I didn’t know I loved the spirit in soil deep under reed marshes connected to it through my bones a vision of roiling life
I didn’t know I loved to sing that song could make me cry joy a quick moment on the backs of notes voices together light to dark
I didn’t know that I loved sense of place color memories until they were gone layered goodbyes in dim sunlight dusty motes on gray air
I didn’t know I still loved touch thought it dried and done but not forgotten only to find a fire so ready lit my blood sang even as I would cry aloud
I didn’t know that I loved words that they would fill every empty place pull me with them words from my eyes words from unheard thought
I didn’t know how much I loved my life sweet along with sharp and hard rushing in over tidal flats escaping just as fast that I could cherish it not just live it

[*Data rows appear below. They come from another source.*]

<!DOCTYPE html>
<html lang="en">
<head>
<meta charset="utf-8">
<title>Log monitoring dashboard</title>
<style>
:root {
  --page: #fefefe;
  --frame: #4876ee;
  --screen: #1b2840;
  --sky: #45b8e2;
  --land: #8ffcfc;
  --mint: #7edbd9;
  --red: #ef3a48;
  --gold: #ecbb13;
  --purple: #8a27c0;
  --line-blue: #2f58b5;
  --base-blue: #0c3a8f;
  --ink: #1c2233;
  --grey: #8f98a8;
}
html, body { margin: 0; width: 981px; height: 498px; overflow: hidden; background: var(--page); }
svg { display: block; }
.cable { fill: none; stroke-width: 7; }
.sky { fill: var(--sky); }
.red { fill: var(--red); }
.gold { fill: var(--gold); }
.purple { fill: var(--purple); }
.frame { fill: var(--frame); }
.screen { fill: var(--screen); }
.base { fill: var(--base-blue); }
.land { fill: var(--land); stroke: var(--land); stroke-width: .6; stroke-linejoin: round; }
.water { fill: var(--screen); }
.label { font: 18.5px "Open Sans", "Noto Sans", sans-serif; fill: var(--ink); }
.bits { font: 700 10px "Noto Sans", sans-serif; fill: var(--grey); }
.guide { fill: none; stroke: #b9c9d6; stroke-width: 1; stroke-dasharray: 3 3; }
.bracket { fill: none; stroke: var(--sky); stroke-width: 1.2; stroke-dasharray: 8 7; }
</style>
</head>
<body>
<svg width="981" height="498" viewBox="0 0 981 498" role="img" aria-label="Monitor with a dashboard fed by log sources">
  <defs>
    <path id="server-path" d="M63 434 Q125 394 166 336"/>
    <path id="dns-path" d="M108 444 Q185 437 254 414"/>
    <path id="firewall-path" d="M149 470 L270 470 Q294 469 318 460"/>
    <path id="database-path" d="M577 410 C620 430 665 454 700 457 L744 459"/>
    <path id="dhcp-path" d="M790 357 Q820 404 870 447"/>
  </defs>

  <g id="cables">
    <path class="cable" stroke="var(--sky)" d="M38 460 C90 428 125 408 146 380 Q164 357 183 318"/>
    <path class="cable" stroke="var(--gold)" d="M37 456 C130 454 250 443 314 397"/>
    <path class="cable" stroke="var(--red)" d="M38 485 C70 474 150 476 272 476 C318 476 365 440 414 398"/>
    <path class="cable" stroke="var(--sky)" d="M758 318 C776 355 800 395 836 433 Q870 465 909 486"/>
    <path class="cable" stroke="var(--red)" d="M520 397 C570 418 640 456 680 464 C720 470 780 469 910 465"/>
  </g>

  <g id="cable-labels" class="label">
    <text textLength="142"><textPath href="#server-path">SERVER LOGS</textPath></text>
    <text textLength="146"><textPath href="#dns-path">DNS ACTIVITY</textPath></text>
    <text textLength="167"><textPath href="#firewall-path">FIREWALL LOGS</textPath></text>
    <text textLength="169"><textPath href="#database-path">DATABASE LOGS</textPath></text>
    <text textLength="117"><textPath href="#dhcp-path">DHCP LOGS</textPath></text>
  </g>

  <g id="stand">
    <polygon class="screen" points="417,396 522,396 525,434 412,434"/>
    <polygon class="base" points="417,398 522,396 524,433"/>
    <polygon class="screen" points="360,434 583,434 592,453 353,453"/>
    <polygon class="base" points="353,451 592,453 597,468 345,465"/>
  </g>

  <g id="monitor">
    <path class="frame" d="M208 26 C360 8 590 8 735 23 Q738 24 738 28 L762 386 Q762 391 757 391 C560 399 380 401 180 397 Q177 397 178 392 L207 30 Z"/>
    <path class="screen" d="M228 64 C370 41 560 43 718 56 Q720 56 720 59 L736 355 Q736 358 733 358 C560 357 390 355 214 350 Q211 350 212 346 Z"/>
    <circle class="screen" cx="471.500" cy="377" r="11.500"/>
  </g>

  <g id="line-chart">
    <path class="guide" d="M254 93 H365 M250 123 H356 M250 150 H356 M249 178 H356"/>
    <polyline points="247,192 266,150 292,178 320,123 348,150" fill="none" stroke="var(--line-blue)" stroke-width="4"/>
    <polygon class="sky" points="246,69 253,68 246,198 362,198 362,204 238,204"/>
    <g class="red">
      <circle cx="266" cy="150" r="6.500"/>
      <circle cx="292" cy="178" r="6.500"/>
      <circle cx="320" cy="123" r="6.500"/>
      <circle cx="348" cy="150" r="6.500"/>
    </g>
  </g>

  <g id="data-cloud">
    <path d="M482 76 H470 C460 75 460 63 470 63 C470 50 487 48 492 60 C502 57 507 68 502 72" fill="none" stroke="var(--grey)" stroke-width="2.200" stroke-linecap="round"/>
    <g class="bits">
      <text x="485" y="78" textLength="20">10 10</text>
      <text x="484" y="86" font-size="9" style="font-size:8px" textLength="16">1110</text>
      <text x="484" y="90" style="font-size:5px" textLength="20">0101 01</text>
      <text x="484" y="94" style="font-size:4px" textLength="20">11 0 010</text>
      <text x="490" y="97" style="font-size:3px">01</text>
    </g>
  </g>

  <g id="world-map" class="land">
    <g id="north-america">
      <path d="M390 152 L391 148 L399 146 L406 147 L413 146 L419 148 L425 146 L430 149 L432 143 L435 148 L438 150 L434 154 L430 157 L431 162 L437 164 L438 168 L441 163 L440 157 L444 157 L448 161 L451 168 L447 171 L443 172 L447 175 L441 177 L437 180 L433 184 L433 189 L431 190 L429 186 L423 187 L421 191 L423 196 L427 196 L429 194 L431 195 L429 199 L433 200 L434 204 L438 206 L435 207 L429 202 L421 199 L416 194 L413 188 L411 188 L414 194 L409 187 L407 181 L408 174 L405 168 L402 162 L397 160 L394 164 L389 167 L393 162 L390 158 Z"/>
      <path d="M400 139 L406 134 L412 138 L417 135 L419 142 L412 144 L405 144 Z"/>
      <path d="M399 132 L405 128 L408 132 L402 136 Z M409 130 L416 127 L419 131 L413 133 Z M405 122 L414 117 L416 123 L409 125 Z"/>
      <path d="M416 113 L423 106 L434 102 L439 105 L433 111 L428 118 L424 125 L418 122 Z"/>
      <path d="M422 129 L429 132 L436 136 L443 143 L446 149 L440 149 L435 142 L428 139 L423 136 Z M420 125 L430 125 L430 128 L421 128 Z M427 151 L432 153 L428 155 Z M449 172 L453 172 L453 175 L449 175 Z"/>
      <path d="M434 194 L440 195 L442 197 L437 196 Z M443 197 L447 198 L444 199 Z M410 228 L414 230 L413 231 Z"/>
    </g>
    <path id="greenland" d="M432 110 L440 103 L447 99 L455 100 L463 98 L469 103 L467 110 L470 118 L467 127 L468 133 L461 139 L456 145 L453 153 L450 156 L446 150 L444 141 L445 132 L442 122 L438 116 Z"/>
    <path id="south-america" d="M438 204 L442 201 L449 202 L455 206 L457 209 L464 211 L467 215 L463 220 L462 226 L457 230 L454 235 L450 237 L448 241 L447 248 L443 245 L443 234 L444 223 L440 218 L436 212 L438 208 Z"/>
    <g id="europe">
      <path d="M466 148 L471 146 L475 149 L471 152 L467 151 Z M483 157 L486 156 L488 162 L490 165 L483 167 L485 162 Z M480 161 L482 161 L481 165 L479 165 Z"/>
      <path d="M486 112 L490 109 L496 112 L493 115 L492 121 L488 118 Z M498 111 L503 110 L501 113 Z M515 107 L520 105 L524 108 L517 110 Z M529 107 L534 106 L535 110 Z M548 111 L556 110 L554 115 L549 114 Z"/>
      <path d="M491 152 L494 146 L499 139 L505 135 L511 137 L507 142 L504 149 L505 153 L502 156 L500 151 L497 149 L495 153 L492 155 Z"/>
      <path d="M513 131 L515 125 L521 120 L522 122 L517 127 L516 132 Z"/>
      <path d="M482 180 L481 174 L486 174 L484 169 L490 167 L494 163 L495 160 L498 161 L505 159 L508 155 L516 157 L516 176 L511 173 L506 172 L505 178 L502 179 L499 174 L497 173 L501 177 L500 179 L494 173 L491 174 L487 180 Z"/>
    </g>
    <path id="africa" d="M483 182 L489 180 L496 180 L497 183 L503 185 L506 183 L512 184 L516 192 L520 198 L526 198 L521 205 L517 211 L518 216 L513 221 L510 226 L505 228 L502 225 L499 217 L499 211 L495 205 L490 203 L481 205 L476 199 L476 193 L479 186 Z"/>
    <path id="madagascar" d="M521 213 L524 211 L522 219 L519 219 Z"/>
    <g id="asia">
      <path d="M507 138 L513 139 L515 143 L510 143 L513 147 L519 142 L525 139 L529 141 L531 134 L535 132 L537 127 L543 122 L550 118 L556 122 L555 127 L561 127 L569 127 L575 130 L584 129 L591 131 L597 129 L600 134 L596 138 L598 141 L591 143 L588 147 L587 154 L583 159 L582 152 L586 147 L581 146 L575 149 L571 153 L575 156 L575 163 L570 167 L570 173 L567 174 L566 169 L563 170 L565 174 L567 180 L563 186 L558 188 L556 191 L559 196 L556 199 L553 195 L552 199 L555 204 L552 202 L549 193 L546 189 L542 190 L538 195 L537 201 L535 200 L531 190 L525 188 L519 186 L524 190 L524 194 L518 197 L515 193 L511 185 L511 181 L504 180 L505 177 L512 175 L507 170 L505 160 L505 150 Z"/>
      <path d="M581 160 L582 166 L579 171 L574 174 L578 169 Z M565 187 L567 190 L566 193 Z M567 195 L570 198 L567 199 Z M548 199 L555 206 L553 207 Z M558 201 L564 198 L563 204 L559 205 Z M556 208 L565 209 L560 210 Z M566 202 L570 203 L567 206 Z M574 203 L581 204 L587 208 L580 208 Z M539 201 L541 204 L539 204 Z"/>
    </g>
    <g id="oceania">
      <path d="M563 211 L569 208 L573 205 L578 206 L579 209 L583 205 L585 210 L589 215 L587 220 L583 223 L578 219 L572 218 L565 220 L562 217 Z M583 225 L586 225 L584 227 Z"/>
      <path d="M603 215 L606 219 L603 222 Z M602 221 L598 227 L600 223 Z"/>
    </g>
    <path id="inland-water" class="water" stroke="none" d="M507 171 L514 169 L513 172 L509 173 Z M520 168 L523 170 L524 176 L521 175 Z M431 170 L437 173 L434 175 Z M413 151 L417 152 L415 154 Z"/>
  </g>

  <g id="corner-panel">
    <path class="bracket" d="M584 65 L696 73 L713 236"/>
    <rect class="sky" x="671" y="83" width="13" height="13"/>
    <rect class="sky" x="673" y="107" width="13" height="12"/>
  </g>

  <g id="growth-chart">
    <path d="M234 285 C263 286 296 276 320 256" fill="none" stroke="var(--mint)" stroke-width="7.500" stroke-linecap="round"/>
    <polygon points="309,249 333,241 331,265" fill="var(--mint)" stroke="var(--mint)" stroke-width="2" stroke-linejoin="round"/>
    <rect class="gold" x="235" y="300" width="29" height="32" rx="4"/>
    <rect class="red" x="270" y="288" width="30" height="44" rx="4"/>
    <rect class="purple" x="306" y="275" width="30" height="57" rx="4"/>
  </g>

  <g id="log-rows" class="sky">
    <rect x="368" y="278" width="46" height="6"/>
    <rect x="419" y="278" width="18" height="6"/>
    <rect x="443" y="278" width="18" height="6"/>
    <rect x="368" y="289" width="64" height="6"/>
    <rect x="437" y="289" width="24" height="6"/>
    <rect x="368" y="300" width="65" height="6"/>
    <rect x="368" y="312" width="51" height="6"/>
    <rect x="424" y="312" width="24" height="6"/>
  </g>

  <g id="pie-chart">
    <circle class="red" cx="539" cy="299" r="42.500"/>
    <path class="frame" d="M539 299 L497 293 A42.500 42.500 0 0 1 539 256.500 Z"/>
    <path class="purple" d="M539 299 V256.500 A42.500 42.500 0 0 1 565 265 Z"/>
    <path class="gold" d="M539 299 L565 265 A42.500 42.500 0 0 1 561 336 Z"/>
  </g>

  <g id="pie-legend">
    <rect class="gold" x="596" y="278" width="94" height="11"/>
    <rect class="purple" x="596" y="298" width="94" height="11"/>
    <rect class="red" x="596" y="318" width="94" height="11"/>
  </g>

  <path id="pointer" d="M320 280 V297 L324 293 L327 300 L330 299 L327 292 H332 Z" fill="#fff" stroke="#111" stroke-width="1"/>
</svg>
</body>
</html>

____________________________________________ This list poem came out of a short poetry workshop taught in 2015 by the poet Doug Anderson. We read Things I Didn’t Know I Loved by the Turkish poet Nazim Hikmet, and were prompted to write our own list poem by the same title. This is the revised version.
“It was the best of times, it was the worst of times” said Charles Dickens. Actually he only wrote it. Dirk Bogarde, my favorite Sidney Carton, said it with eyes shining in the dark. Words reduced to threads at the edge of a frayed cliche. Being able to hold thoughts in my hand for a while as they dribble down the length of my fingers, to land drip sandcastle upright as words on paper. It took forever to learn, but I have no regrets. If only words could cure the world as easily as pull the wool over our eyes. If widdershins could disperse oil spills or brillig or gyre could hoist a lance to run neatly through the heart of hate. That kind of thing. Words for the worst of times.
The wolf throws her head back to howl rising out of crystal spikes and mimic trees a night when even lynx furred feet will freeze on snow glass visited in the dark by shapes the woods hurl quick half life images for the next morning with one of them shouting at the sky
A mourning dove in my apple tree looks through the window its message meant to prod sun shrinks as the cold returns woods maple tops spike leafless now bronze oaks and candle beech stand guard water lilies sink into the pond again a scooped out moon brings frost bears already denned up the hill not quite past time for seeds but hurry or jays will bring their beaks